The Paramount staged two productions of Don’t Let the Pigeon Drive the Bus (The Musical!), which was a delight for young students, many of whom wore Pigeon shirts and homemade paper hats. One teacher shared that her group of students got a true “life imitates art” experience when they took the Charlottesville Area Transit trolley to attend the show. Another teacher commented, “It felt like we took a field trip to NYC to a Broadway show! It was great and we loved it!”

Wilde Creatures brought Oscar Wilde’s fairy tales to life and involved the audience in the story, much to the students’ enjoyment. One teacher said of the show, “The music and storytelling were amazing, the sets and props magical… Our students were talking about it afterwards and left the Theater happy and excited about the story.” Two students wrote reviews about the show, and not only did they give it five stars, they were also kind enough to share their thoughts with us!

Yamato – The Drummers of Japan brought the ancient art of Taiko drumming to The Paramount’s Stage not only for their public performance on the evening of February 20, but also for an Arts Education show earlier that morning.
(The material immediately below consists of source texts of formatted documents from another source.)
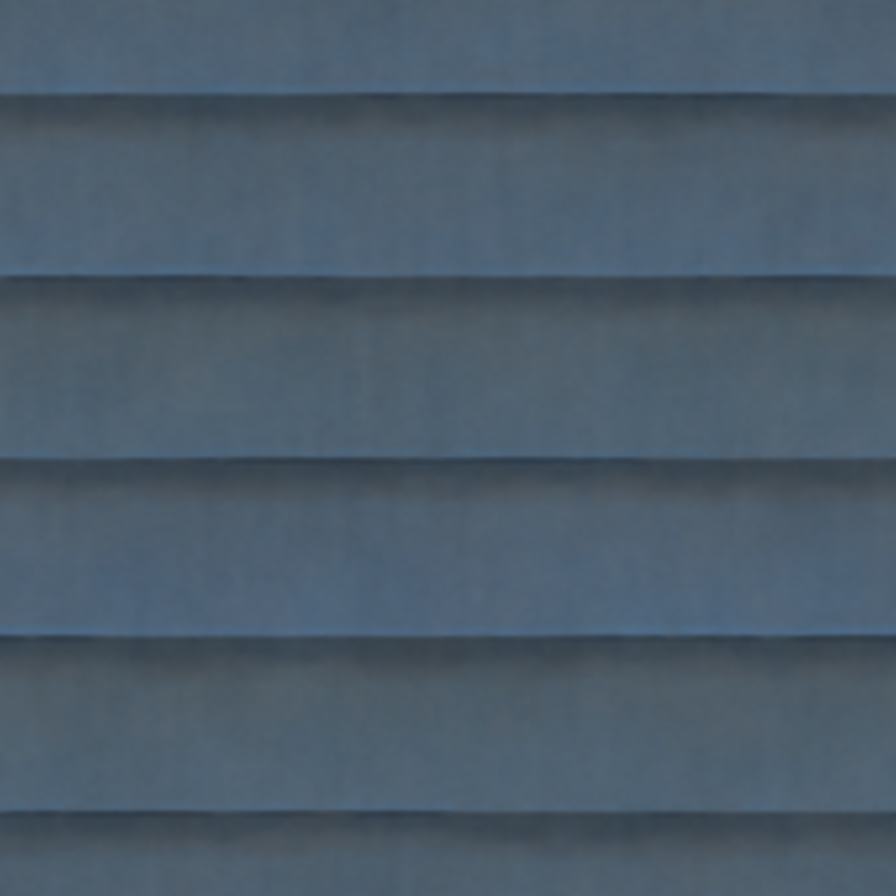
Write a WebGL 1 fragment shader that draws this texture.

```glsl
precision highp float;
// Five overlapping slate-blue clapboards stacked vertically, softly weathered.
// Each lower edge has a pale lip above a dark gap and a fading cast shadow;
// wrapped value noise and whole-period sines vary the paint and the edges.

uniform vec2 u_resolution;

const float TAU = 6.2831853;
const float BOARDS = 5.0;
const float FIRST_EDGE = 0.475;    // lowest edge, in board heights
const float EDGE_SOFT = 0.026;     // half width of edge blur, in board heights
const float EDGE_DRIFT = 0.018;    // uneven spacing between boards
const float EDGE_WOBBLE = 0.005;
const float LIP_HEIGHT = 0.085;
const float GRAIN = 0.017;
const float MOTTLE = 0.024;
const float STREAKS = 0.012;
const float WARMTH = 0.022;        // rusty versus blue paint variation

const vec3 FACE_TOP = vec3(0.304, 0.362, 0.408);
const vec3 FACE_LOW = vec3(0.312, 0.388, 0.458);
const vec3 LIP = vec3(0.300, 0.425, 0.545);
const vec3 SHADOW = vec3(0.228, 0.278, 0.320);
const vec3 PENUMBRA = vec3(0.282, 0.322, 0.356);
const vec3 GAP = vec3(0.165, 0.220, 0.275);

float hash(vec2 p) {
  vec3 q = fract(p.xyx * vec3(0.1031, 0.1030, 0.0973));
  q += dot(q, q.yzx + 33.33);
  return fract((q.x + q.y) * q.z);
}

// Value noise in -0.5..0.5 that repeats after a whole number of cells
float noise(vec2 uv, vec2 cells, float seed) {
  vec2 p = uv * cells;
  vec2 i = floor(p);
  vec2 f = fract(p);
  f = f * f * (3.0 - 2.0 * f);
  vec2 a = mod(i, cells) + seed;
  vec2 b = mod(i + 1.0, cells) + seed;
  float low = mix(hash(a), hash(vec2(b.x, a.y)), f.x);
  float high = mix(hash(vec2(a.x, b.y)), hash(b), f.x);
  return mix(low, high, f.y) - 0.5;
}

// Blueness of a board, cycling once through all the boards
float boardTint(float id) {
  return cos(TAU * 2.0 * (id - 1.0) / BOARDS);
}

// Layered sines along an edge, different for each edge
float edgeWave(float x, float id) {
  float phase = TAU * id / BOARDS;
  return 0.5 * sin(TAU * x + phase * 2.0)
       + 0.3 * sin(TAU * 3.0 * x + phase)
       + 0.2 * sin(TAU * 7.0 * x - phase * 2.0);
}

void main() {
  vec2 uv = gl_FragCoord.xy / u_resolution;

  // Signed height above the nearest board edge
  float row = uv.y * BOARDS - FIRST_EDGE;
  float edge = floor(row + 0.5);
  float wave = edgeWave(uv.x, edge);
  float drift = -EDGE_DRIFT * (1.0 + cos(TAU * (edge - 1.8) / BOARDS));
  float d = row - edge - drift - EDGE_WOBBLE * wave;
  float soft = max(EDGE_SOFT, BOARDS / u_resolution.y);
  float below = 1.0 - smoothstep(-soft, soft, d);
  float depth = 1.0 - d - below;   // 0 at a board's top, 1 at its bottom
  float tint = mix(boardTint(edge), boardTint(edge - 1.0), below);

  // Paint, bluer towards the bottom of each board
  vec3 color = mix(FACE_TOP, FACE_LOW, smoothstep(0.15, 0.95, depth));
  color += tint * vec3(0.0, 0.003, 0.012);

  // Worn pale lip just above the edge
  float fleck = noise(uv, vec2(56.0, 90.0), 11.0);
  float wear = clamp(0.48 + 0.28 * boardTint(edge) + 0.2 * wave + 0.6 * fleck, 0.0, 1.0);
  float lip = smoothstep(-0.01, 0.025, d) * (1.0 - smoothstep(0.03, LIP_HEIGHT, d));
  color = mix(color, LIP, 0.7 * lip * wear);

  // Cast shadow with a ragged, fading lower side
  float ragged = 0.05 * noise(uv, vec2(24.0, 60.0), 23.0) + 0.014 * wave;
  float fall = -d + ragged;
  vec3 shade = mix(SHADOW, PENUMBRA, smoothstep(0.05, 0.20, fall));
  float cover = below * (1.0 - smoothstep(0.13, 0.30, fall));
  color = mix(color, shade, cover);

  // Thin broken gap line under the lip
  float gap = 1.0 - smoothstep(0.0, 0.035, abs(d + 0.015));
  float broken = smoothstep(-0.3, 0.6, wave + fleck);
  color = mix(color, GAP, gap * (0.12 + 0.5 * broken));

  // Mottled paint, faint vertical streaks and fine grain
  float mottle = 0.6 * noise(uv, vec2(9.0, 12.0), 37.0)
               + 0.4 * noise(uv, vec2(30.0, 36.0), 41.0);
  float streak = noise(uv, vec2(64.0, 14.0), 53.0);
  float grain = 0.6 * noise(uv, vec2(90.0, 110.0), 67.0)
              + 0.4 * noise(uv, vec2(170.0, 150.0), 71.0);
  float warm = 0.5 * noise(uv, vec2(14.0, 22.0), 83.0)
             + 0.5 * noise(uv, vec2(60.0, 64.0), 97.0);
  color += MOTTLE * mottle + STREAKS * streak + GRAIN * grain;
  color += WARMTH * warm * vec3(1.0, 0.0, -0.9);

  gl_FragColor = vec4(color, 1.0);
}
```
The drums could be heard throughout the building and even from inside the Jefferson-Madison Regional Library on East Market Street! The students were awed at the athleticism of the drummers, the power of the drums’ vibrations, and the contagious energy of the show. Audience participation was a key factor of the show, and students eagerly clapped along with the drummers’ rhythms. One teacher’s comment captured the sentiments of many: “It was like traveling to Japan without ever leaving our hometown! I thought it was wonderful how much was conveyed by the music and performance. Music is a language all its own.”

Returning to The Paramount for an 11th season, Mad River Theatre Works brought the story of legendary civil rights activist Rosa Parks to the Stage with Walk On: The Story of Rosa Parks. The musical tells the story of Rosa Parks’ life while dispelling myths about Parks and her protest. “My students gained a better perspective on Rosa Parks and the work that she and so many other people did in the Civil Rights movement,” wrote one teacher. “They really enjoyed it and described her as a ‘hero’!” Excitingly, all of Henley Middle School (900 students) was able to attend this performance. Henley’s principal described the show as a very important experience for her school community to share together.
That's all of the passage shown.